Data excerpts:
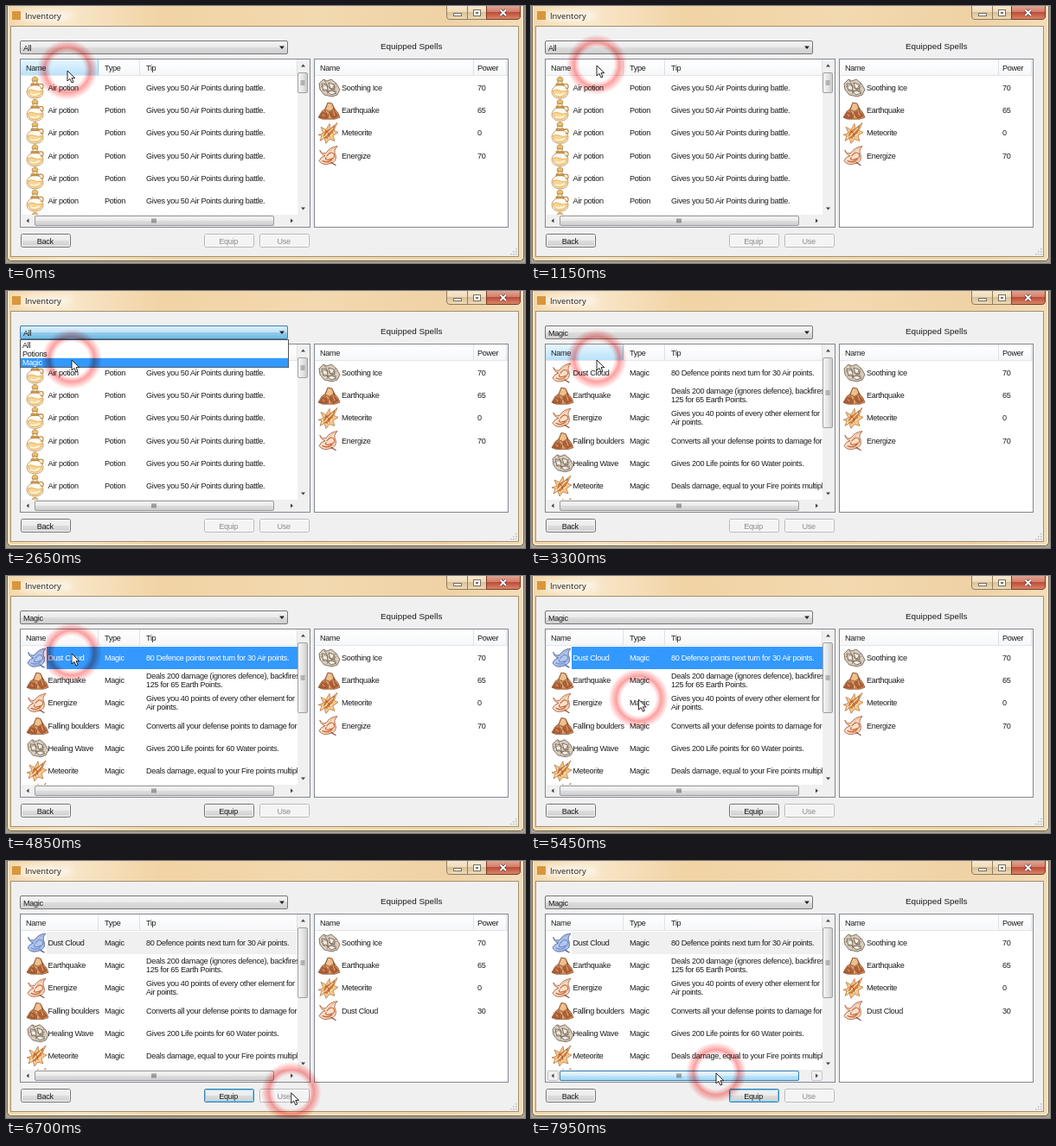
Recreate the animation shown at these times as an HTML page. Size 600 by 298 pixels, loop 8 s.

```html
<!DOCTYPE html>
<html lang="en">
<head>
<meta charset="utf-8">
<title>Inventory</title>
<style>
html, body { margin: 0; width: 100%; height: 100%; overflow: hidden; }
svg { display: block; width: 100%; height: 100%; }
text { font: 9.1px "Liberation Sans", Arial, sans-serif; letter-spacing: -.31px; fill: #1c1c1c; white-space: pre; }
.title { font: 9.4px "Open Sans", sans-serif; letter-spacing: 0; }
.label { font-size: 9.9px; letter-spacing: 0; }
.mid { text-anchor: middle; }
.off { fill: #8d8d8d; }
.lit text { fill: #fff; }
.halo { mix-blend-mode: multiply; }
</style>
</head>
<body>
<svg id="stage" viewBox="0 0 600 298" preserveAspectRatio="none">
<defs>
  <linearGradient id="glass">
    <stop stop-color="#f3d6a8"/><stop offset=".12" stop-color="#f8e6c9"/><stop offset=".3" stop-color="#f1d3a4"/>
    <stop offset=".6" stop-color="#f3d9b0"/><stop offset=".85" stop-color="#efd2a5"/><stop offset="1" stop-color="#f3ddb9"/>
  </linearGradient>
  <linearGradient id="gray" x2="0" y2="1">
    <stop stop-color="#f3f3f3"/><stop offset=".5" stop-color="#ebebeb"/><stop offset=".5" stop-color="#dddddd"/><stop offset="1" stop-color="#cfcfcf"/>
  </linearGradient>
  <linearGradient id="blue" x2="0" y2="1">
    <stop stop-color="#eaf6fd"/><stop offset=".5" stop-color="#d5edfb"/><stop offset=".5" stop-color="#bce4fb"/><stop offset="1" stop-color="#a3d5f2"/>
  </linearGradient>
  <linearGradient id="pressed" x2="0" y2="1">
    <stop stop-color="#dceffa"/><stop offset=".5" stop-color="#c0e2f5"/><stop offset=".5" stop-color="#95cdeb"/><stop offset="1" stop-color="#6fb8df"/>
  </linearGradient>
  <linearGradient id="thumbV"><stop stop-color="#f5f5f5"/><stop offset=".5" stop-color="#e6e6e6"/><stop offset="1" stop-color="#c9c9c9"/></linearGradient>
  <linearGradient id="head" x2="0" y2="1"><stop stop-color="#fff"/><stop offset="1" stop-color="#f6f7f9"/></linearGradient>
  <linearGradient id="headHot" x2="0" y2="1"><stop stop-color="#e7f6fe"/><stop offset="1" stop-color="#b9e2fa"/></linearGradient>
  <linearGradient id="caption" x2="0" y2="1"><stop stop-color="#f8ead1"/><stop offset=".5" stop-color="#eedbb9"/><stop offset=".5" stop-color="#d9c096"/><stop offset="1" stop-color="#efdcb8"/></linearGradient>
  <linearGradient id="closeRed" x2="0" y2="1"><stop stop-color="#e3ab98"/><stop offset=".5" stop-color="#d17c68"/><stop offset=".5" stop-color="#bd4a36"/><stop offset="1" stop-color="#d98a6c"/></linearGradient>
  <radialGradient id="halo">
    <stop offset=".56" stop-color="#fff"/><stop offset=".66" stop-color="#ffd0d0"/><stop offset=".74" stop-color="#ff9f9f"/>
    <stop offset=".86" stop-color="#ffcaca"/><stop offset="1" stop-color="#fff"/>
  </radialGradient>
  <filter id="tint" x="0" y="0" width="1" height="1">
    <feColorMatrix type="saturate" values=".1" result="g"/>
    <feFlood flood-color="#3399ff" flood-opacity=".45"/><feComposite in2="SourceAlpha" operator="in" result="c"/>
    <feMerge><feMergeNode in="g"/><feMergeNode in="c"/></feMerge>
  </filter>
  <filter id="soft" x="-.5" y="-1" width="2" height="3"><feGaussianBlur stdDeviation="4"/></filter>
  <clipPath id="view"><path d="M17 81H337V242H17Z"/></clipPath>

  <g id="potion" stroke="#a57834" stroke-width=".7" stroke-linejoin="round">
    <path d="M7 9.500Q0 12 0 18Q1 25 9.500 25Q18.500 25 19 18Q19 12 12 9.500Z" fill="#fffaf0"/>
    <path d="M1.500 16Q5 14 9 16T17.500 16Q18 23.500 9.500 23.500Q1.500 23.500 1.500 16Z" fill="#f8d593" stroke="#dd9f45"/>
    <path d="M4 20q5 3 11-1" fill="none" stroke="#fff3d4" stroke-width="1.800"/>
    <path d="M7 9.500V5H12V9.500Z" fill="#fdf0d0"/>
    <path d="M5 8h9v2H5Z" fill="#d9a353"/>
    <path d="M6.500 5Q5 1 9.500 0Q14 1 12.500 5Z" fill="#eebf6c"/>
    <path d="M14 9q5-2 5 2t-3 2" fill="none" stroke="#c08a40" stroke-width="1.300"/>
  </g>
  <g id="swirl" fill="none" stroke="#a65f42" stroke-width=".9" stroke-linecap="round">
    <path d="M2 7Q4 11 9 10Q13 3 22 2Q17 7 20 12Q22 20 14 22Q5 25 1 19Q3 14 8 13Q3 12 2 7Z" fill="#f9e0ca"/>
    <path d="M10 13q5-6 8-2t-4 6-5-2M5 19q7 3 11-2" stroke="#c8693f" stroke-width="1.200"/>
    <path d="M12 9q4-4 7-5M3 9l4 2M8 21q9 1 10-6" stroke="#eaa670"/>
    <path d="M15 21l5 3" stroke="#8c4a35" stroke-width="1.200"/>
  </g>
  <g id="rocks" stroke="#84492c" stroke-width=".7" stroke-linejoin="round">
    <path d="M0 21l4-7 4-3 3-7 5 1 3 6 4 5 2 5-6 2H5Z" fill="#cf8a53"/>
    <path d="M8 12l3-8 5 1 2 6-5 3Z" fill="#edbd88"/>
    <path d="M1 21l4-6 5 2 0 5ZM12 16l6-3 5 6-6 3Z" fill="#b35f35"/>
    <path d="M9 14l3 2 1 6M12 6l2 6M17 13l2 6M5 17l2 3" fill="none" stroke="#f4cf9f"/>
    <path d="M7 13l3 3M18 10l1 3M11 22l1-5" fill="none" stroke="#73321b"/>
  </g>
  <g id="ice" stroke="#65564a" stroke-width=".8" stroke-linejoin="round">
    <path d="M1 8l5-5 4 2 5-2 6 5 4 7-3 6-6 2-9-2-5-6Z" fill="#d9cdbd"/>
    <path d="M4 8l6 1 1 7-5 0ZM12 7l6 2 1 6-5-1ZM10 17l6-1 5 3-6 2Z" fill="#f1ece3"/>
    <path d="M3 12q5-4 9 0t9-1M7 4l4 7M20 8l-5 7M10 20q3-6 11-3M5 16q4-3 7 2" fill="none" stroke="#84705c"/>
  </g>
  <g id="meteor" stroke="#b06a35" stroke-width=".7" stroke-linejoin="round">
    <path d="M0 15l6-2-3-7 6 3 4-7 1 6 8-7-4 9 5 2-6 4 2 6-6-2-4 5-2-6-5 3 2-6Z" fill="#f5c98a"/>
    <path d="M6 18l2-7 6-3 5-4-3 9-5 6Z" fill="#d57c3e"/>
    <path d="M9 15l4-4 4-4M4 19l6-4M11 19l5-5" fill="none" stroke="#fdeac0" stroke-width="1.100"/>
    <path d="M8 10l4 3 1 5" fill="none" stroke="#924a22"/>
  </g>
</defs>
</svg>
<script>
const LOOP = 8000, STEP = 50, ROW = 26.2;
const svg = document.getElementById('stage');

const rect = (x, y, w, h, fill, stroke, rx = 0) =>
  `<rect x="${x}" y="${y}" width="${w}" height="${h}" fill="${fill}" rx="${rx}"${stroke ? ` stroke="${stroke}"` : ''}/>`;
const path = (d, fill, stroke = 'none', extra = '') => `<path d="${d}" fill="${fill}" stroke="${stroke}" ${extra}/>`;
const text = (x, y, s, cls = '') => `<text x="${x}" y="${y}" class="${cls}">${s}</text>`;
const icon = (name, x, y, extra = '') => `<use href="#${name}" x="${x}" y="${y}" ${extra}/>`;
const during = (spans, body, attrs = '') => `<g data-on="${spans}" ${attrs}>${body}</g>`;
const rowTop = i => 82 + ROW * i;

function frame() {
  const grip = [0, 1, 2].flatMap(i => [0, 1, 2].map(j => i + j > 1 ? rect(583 + i * 3, 281 + j * 3, 1.5, 1.5, '#bdbdbd') : ''));
  const cross = (color, width) => path('M571.5 4.5l6.500 6.500m0-6.500l-6.500 6.500', 'none', color, `stroke-width="${width}"`);
  return rect(0, 0, 600, 298, '#aaa08f')
    + path('M1.500 -2V290Q1.500 295.500 7 295.500H593Q598.500 295.500 598.500 290V-2Z', 'url(#glass)', '#6f6048')
    + path('M2.500 0V290Q2.500 294.500 7 294.500H593Q597.500 294.500 597.500 290V0', 'none', '#fbf0dc')
    + `<ellipse cx="44" cy="12" rx="34" ry="7" fill="#fff" opacity=".65" filter="url(#soft)"/>`
    + rect(5.5, 23.5, 587, 267, '#f0f0f0', '#a3906e')
    + rect(7, 6, 10, 10, '#d9963c') + text(22, 15, 'Inventory', 'title')
    + path('M509.500 -1V12Q509.500 15.500 513 15.500H555.500V-1Z', 'url(#caption)', '#8f7c5c') + path('M533.500 0V15', 'none', '#8f7c5c')
    + path('M555.500 -1V15.500H590Q594.500 15.500 594.500 12V-1Z', 'url(#closeRed)', '#7d3a2b')
    + rect(517.5, 8.5, 9, 3, '#fff', '#776e60') + rect(540.5, 4.5, 8, 7, '#fff', '#776e60') + rect(543.5, 7.5, 2, 1, 'none', '#776e60')
    + cross('#64343a', 3.4) + cross('#fff', 1.9) + grip.join('');
}

function combo() {
  const box = (fill, line) => rect(16.5, 40.5, 309, 15, fill, line, 1.5) + path('M316 46.500h6l-3 3.500Z', '#222');
  return box('url(#gray)', '#777') + during('1200-1700', box('url(#blue)', '#3c7fb1')) + during('1700-2850', box('url(#pressed)', '#3c7fb1'))
    + during('0-2850', text(20, 51.5, 'All')) + during('2850-8000', text(20, 51.5, 'Magic'));
}

function dropdown() {
  const items = ['All', 'Potions', 'Magic'], spans = ['1700-2100', '2100-2200', '2200-2850'];
  return during('1700-2850', rect(16.5, 56.5, 310, 32, '#fff', '#555') + items.map((s, i) => {
    const y = 57 + i * 10.4;
    return text(19, y + 8.5, s) + during(spans[i], rect(17, y, 309, 10.4, '#3399ff') + text(19, y + 8.5, s), 'class="lit"');
  }).join(''));
}

function listBox(x, right, columns) {
  return rect(x + .5, 61.5, right - x, 195, '#fff', '#828790') + rect(x + 1, 62, right - x - 1, 18, 'url(#head)')
    + path(`M${x + 1} 80.5H${right}`, 'none', '#e3e5e8')
    + columns.map(([at, s, line]) => text(at, 75, s) + path(`M${line} 62V80`, 'none', '#dfe1e5')).join('');
}

function item(i, name, kind, tip, pic) {
  const y = rowTop(i), lines = tip.split('|');
  return icon(pic, 24, y) + text(48.5, y + 16, name) + text(114, y + 16, kind)
    + lines.map((s, n) => text(162, y + 16 + (lines.length > 1 ? n * 10 - 5 : 0), s)).join('');
}

const magic = [
  ['Dust Cloud', '80 Defence points next turn for 30 Air points.', 'swirl'],
  ['Earthquake', 'Deals 200 damage (ignores defence), backfires|125 for 65 Earth Points.', 'rocks'],
  ['Energize', 'Gives you 40 points of every other element for|Air points.', 'swirl'],
  ['Falling boulders', 'Converts all your defense points to damage for', 'rocks'],
  ['Healing Wave', 'Gives 200 Life points for 60 Water points.', 'ice'],
  ['Meteorite', 'Deals damage, equal to your Fire points multiplied', 'meteor'],
  ['Soothing Ice', '', 'meteor']
];

function items() {
  const potions = Array.from({ length: 7 }, (_, i) => item(i, 'Air potion', 'Potion', 'Gives you 50 Air Points during battle.', 'potion'));
  const spells = magic.map(([name, tip, pic], i) => item(i, name, 'Magic', tip, pic));
  const first = item(0, magic[0][0], 'Magic', magic[0][1], 'swirl');
  const chosen = (spans, fill, cls) => during(spans,
    rect(17, 82, 320, 26, '#fff') + rect(47, 82, 290, 26, fill) + first + icon('swirl', 24, 82, 'filter="url(#tint)"'), `class="${cls}"`);
  return `<g clip-path="url(#view)">` + during('0-2900', potions.join('')) + during('2900-8000', spells.join(''))
    + chosen('4750-6300', '#3399ff', 'lit') + chosen('6300-8000', '#f0f0f0', '') + '</g>';
}

function scrollbars() {
  const vThumb = h => rect(337.5, 77.5, 11, h, 'url(#thumbV)', '#a0a0a0', 1.5)
    + [-2, 0, 2].map(d => path(`M340.5 ${77.5 + h / 2 + d}h5`, 'none', '#666', 'stroke-width=".8"')).join('');
  const hThumb = (fill, line) => rect(33.5, 243.5, 276, 11, fill, line, 1.5)
    + [-2, 0, 2].map(d => path(`M${171 + d} 246.5v5`, 'none', '#444', 'stroke-width=".9"')).join('');
  return rect(337, 62, 14, 194, '#f0f0f0') + rect(17, 242, 334, 14, '#f0f0f0')
    + path('M341 70.500h5l-2.500-3ZM341 233.500h5l-2.500 3ZM26.500 246.500v5l-3-2.500ZM329 246.500v5l3-2.500Z', '#444')
    + during('0-2900', vThumb(23)) + during('2900-8000', vThumb(81))
    + hThumb('url(#gray)', '#999')
    + during('5700-6050,7850-8000', hThumb('url(#blue)', '#3c7fb1')
      + rect(19.5, 243.5, 12, 11, 'none', '#c3c7ca', 1.5) + rect(324.5, 243.5, 12, 11, 'none', '#c3c7ca', 1.5));
}

function equipped() {
  const row = (i, name, power, pic) => icon(pic, 361, rowTop(i)) + text(388, rowTop(i) + 16, name) + text(545, rowTop(i) + 16, power);
  return listBox(356, 580, [[363, 'Name', 540.5], [545, 'Power', 578.5]])
    + row(0, 'Soothing Ice', 70, 'ice') + row(1, 'Earthquake', 65, 'rocks') + row(2, 'Meteorite', 0, 'meteor')
    + during('0-6350', row(3, 'Energize', 70, 'swirl')) + during('6350-8000', row(3, 'Dust Cloud', 30, 'swirl'));
}

function button(x, label, fill, line, cls = '') {
  return rect(x + .5, 264.5, 57, 15, fill, line, 2) + rect(x + 1.5, 265.5, 55, 13, 'none', '#fbfbfb', 1) + text(x + 28.2, 275.5, label, 'mid ' + cls);
}

function buttons() {
  const idle = (x, s) => button(x, s, '#f4f4f4', '#b5b9bc', 'off');
  return button(17, 'Back', 'url(#gray)', '#707070') + idle(229, 'Equip') + idle(293, 'Use')
    + during('4800-8000', button(229, 'Equip', 'url(#gray)', '#707070'))
    + during('6050-6600', button(229, 'Equip', 'url(#blue)', '#3c7fb1'))
    + during('6600-8000', button(229, 'Equip', 'url(#gray)', '#3c7fb1') + rect(230.5, 265.5, 55, 13, 'none', '#6fd0f4', 1));
}

svg.insertAdjacentHTML('beforeend', frame() + combo() + text(433, 50, 'Equipped Spells', 'label')
  + listBox(16, 351, [[23, 'Name', 106.5], [114, 'Type', 154.5], [162, 'Tip', 336.5]])
  + during('0-900,3000-4250', rect(17, 62, 89, 18, 'url(#headHot)') + path('M106.500 62V80', 'none', '#8ecbee') + text(23, 75, 'Name'))
  + items() + scrollbars() + equipped() + buttons() + dropdown()
  + '<circle class="halo pointer" cy="-1" r="35" fill="url(#halo)"/>'
  + path('M0 0V12L2.900 9.400L5 14L7 13.100L5 8.700H8.800Z', '#fff', '#111', 'class="pointer" stroke-width=".9" stroke-linejoin="round"'));

// Pointer stops: time, x, y
const stops = [
  [0, 71, 75], [800, 71, 75], [1000, 73, 104], [1300, 79, 34], [1600, 77.5, 51.5], [1900, 77.5, 51.5],
  [2450, 75, 118], [2650, 76, 80], [4050, 76, 80], [4250, 102, 72], [4450, 96, 97], [4600, 76, 90],
  [5150, 76, 90], [5950, 229, 258], [6000, 230, 260], [6250, 256, 272], [6450, 256, 272],
  [6800, 348, 268], [7750, 348, 268], [7950, 214, 246], [8000, 214, 246]
];
const pointer = svg.querySelectorAll('.pointer');
const parts = [...svg.querySelectorAll('[data-on]')].map(el =>
  ({ el, spans: el.dataset.on.split(',').map(s => s.split('-').map(Number)) }));

function draw(now) {
  const t = Math.floor((now % LOOP) / STEP) * STEP;
  const n = stops.findIndex(s => s[0] > t);
  const [t0, x0, y0] = stops[n - 1], [t1, x1, y1] = stops[n];
  const u = (t - t0) / (t1 - t0), e = u * u * (3 - 2 * u);
  const place = `translate(${x0 + (x1 - x0) * e} ${y0 + (y1 - y0) * e})`;
  for (const el of pointer) el.setAttribute('transform', place);
  for (const { el, spans } of parts)
    el.style.display = spans.some(([from, to]) => t >= from && t < to) ? '' : 'none';
}

const start = performance.now();
function tick() {
  draw(performance.now() - start);
  requestAnimationFrame(tick);
}
tick();
</script>
</body>
</html>
```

Work to complete:
Go through the data above and find the lines with the word "opacity". Copy each of those lines.

Finished exercise:
    <feFlood flood-color="#3399ff" flood-opacity=".45"/><feComposite in2="SourceAlpha" operator="in" result="c"/>
    + `<ellipse cx="44" cy="12" rx="34" ry="7" fill="#fff" opacity=".65" filter="url(#soft)"/>`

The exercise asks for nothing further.